Irish Anzacs Remembered in Online Database

29 Oct 2014

Irish-born soldiers who fought in the Australian Imperial Force during WWI will be remembered in an online database developed at UNSW.

The Irish Anzacs Project, created by UNSW’s Global Irish Studies Centre, aims to identify the estimated 6,000 Irish-born enlistments in the Australian Army during the First World War.

Around 900 Irish Anzacs, many of whom came to Australia to pursue a new life, were killed or died of wounds or illness due to their service.

The database, funded by a grant from the Irish government’s Emigrant Support Program, will provide families with information on their Irish-born family members, as well as statistical information on the contribution of the Irish to the Australian war effort.

The project’s director, Dr Jeff Kildea, is an adjunct senior lecturer at UNSW and Keith Cameron Chair of Australian History at University College Dublin (UCD).

Dr Kildea wrote Anzacs and Ireland, one of the first books to tell the story of Australian and Irish soldiers who fought alongside each other at Gallipoli, the Western Front and in Palestine and of the thousands of Irish-born men and women who enlisted in the Australian forces.

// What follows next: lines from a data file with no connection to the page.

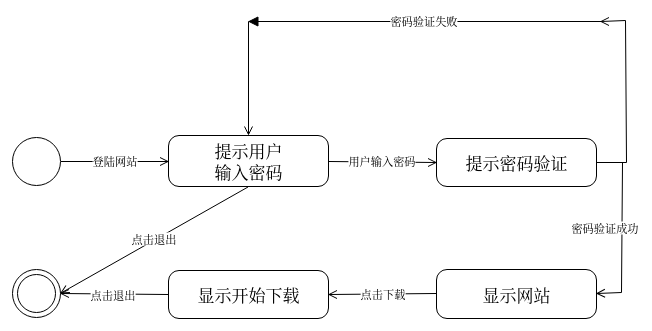
<!DOCTYPE html>
<html lang="zh-CN">
<head>
<meta charset="utf-8">
<title>密码验证状态图</title>
<style>
:root { --ink: #000; --paper: #fff; }
* { box-sizing: border-box; }
html, body { margin: 0; background: var(--paper); }
body { overflow: hidden; }
.diagram {
  position: relative; width: 652px; height: 331px; overflow: hidden;
  background: var(--paper); color: var(--ink);
  font-family: "Noto Serif CJK SC", "Noto Serif CJK JP", serif;
}
.connectors { position: absolute; left: 0; top: 0; display: block; }
.connectors path { fill: none; stroke: var(--ink); stroke-width: 1; }
.connectors .solid { fill: var(--ink); }
.state {
  position: absolute; display: flex; align-items: center; justify-content: center;
  width: 161px; height: 50px; border: 1px solid var(--ink); border-radius: 11px;
  background: var(--paper); font-size: 17px; line-height: 21px;
  text-align: center; white-space: nowrap;
}
.enter-password { left: 168px; top: 135px; height: 52px; }
.verify { left: 436px; top: 138px; height: 49px; }
.show-site { left: 436px; top: 269px; }
.download { left: 168px; top: 270px; height: 49px; }
.start, .end { position: absolute; left: 12px; width: 49px; height: 49px; border: 1px solid var(--ink); border-radius: 50%; }
.start { top: 137px; }
.end { top: 269px; padding: 4px; }
.end-core { display: block; height: 100%; border: 1px solid var(--ink); border-radius: 50%; }
.label {
  position: absolute; transform: translate(-50%, -50%); background: var(--paper);
  font-size: 11.2px; line-height: 13px; white-space: nowrap;
}
</style>
</head>
<body>
<main class="diagram">
  <svg class="connectors" width="652" height="331" viewBox="0 0 652 331" aria-hidden="true">
    <defs>
      <path id="arrow" d="M-8 -4L0 0L-8 4"/>
    </defs>
    <path d="M61 161.5H168"/>
    <use href="#arrow" x="168" y="161.5"/>
    <path d="M329 161.5L436 162.5"/>
    <use href="#arrow" x="436" y="162.5"/>
    <path d="M597 162.5H626.5L625.5 20.5L601 21.5H248.5V134"/>
    <use href="#arrow" transform="translate(601 21.5) rotate(180)"/>
    <use href="#arrow" transform="translate(248.5 134.5) rotate(90)"/>
    <path class="solid" d="M249 21.5L258 17V26Z"/>
    <path d="M622.5 162.5L621.5 292.5L597 293.5"/>
    <use href="#arrow" transform="translate(597 293.5) rotate(178)"/>
    <path d="M436 293.5L329 294.5"/>
    <use href="#arrow" transform="translate(329 294.5) rotate(180)"/>
    <path d="M168 294.5L61 293.5"/>
    <use href="#arrow" transform="translate(61 293.5) rotate(180)"/>
    <path d="M248 187L61 293"/>
    <use href="#arrow" transform="translate(61 293) rotate(150.5)"/>
  </svg>

  <div class="start" role="img" aria-label="开始"></div>
  <div class="state enter-password">提示用户<br>输入密码</div>
  <div class="state verify">提示密码验证</div>
  <div class="state show-site">显示网站</div>
  <div class="state download">显示开始下载</div>
  <div class="end" role="img" aria-label="结束"><span class="end-core"></span></div>

  <span class="label" style="left:424px;top:21px">密码验证失败</span>
  <span class="label" style="left:115px;top:161px">登陆网站</span>
  <span class="label" style="left:382px;top:161px">用户输入密码</span>
  <span class="label" style="left:605px;top:228px">密码验证成功</span>
  <span class="label" style="left:154px;top:239px">点击退出</span>
  <span class="label" style="left:113px;top:295px">点击退出</span>
  <span class="label" style="left:383px;top:294px">点击下载</span>
</main>
</body>
</html>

Director of UNSW’s Global Irish Studies Centre, Professor Rónán McDonald, said the contribution of the Irish to the Australian war effort deserves more recognition both in Ireland and Australia

“This database provides an enduring resource for historians, researchers and genealogists interested in the many interwoven strands of Irish and Australian history," he said.

The Irish Anzacs database was launched simultaneously at events at UCD and UNSW via video link.

Ireland’s Minister for Foreign Affairs and Trade Charles Flanagan attended the launch at UCD.

“One third of the Australian population boasts Irish ancestry. Ongoing academic collaboration between UCD and UNSW, two superb institutions of learning, is representative of the strength of our people-to-people ties,” Minister Flanagan said.

“Irish and Australians stood shoulder to shoulder in Gallipoli and at the Somme, and I am delighted that today we continue to work together in more peaceful times.”

Explore the Irish-Anzac database here.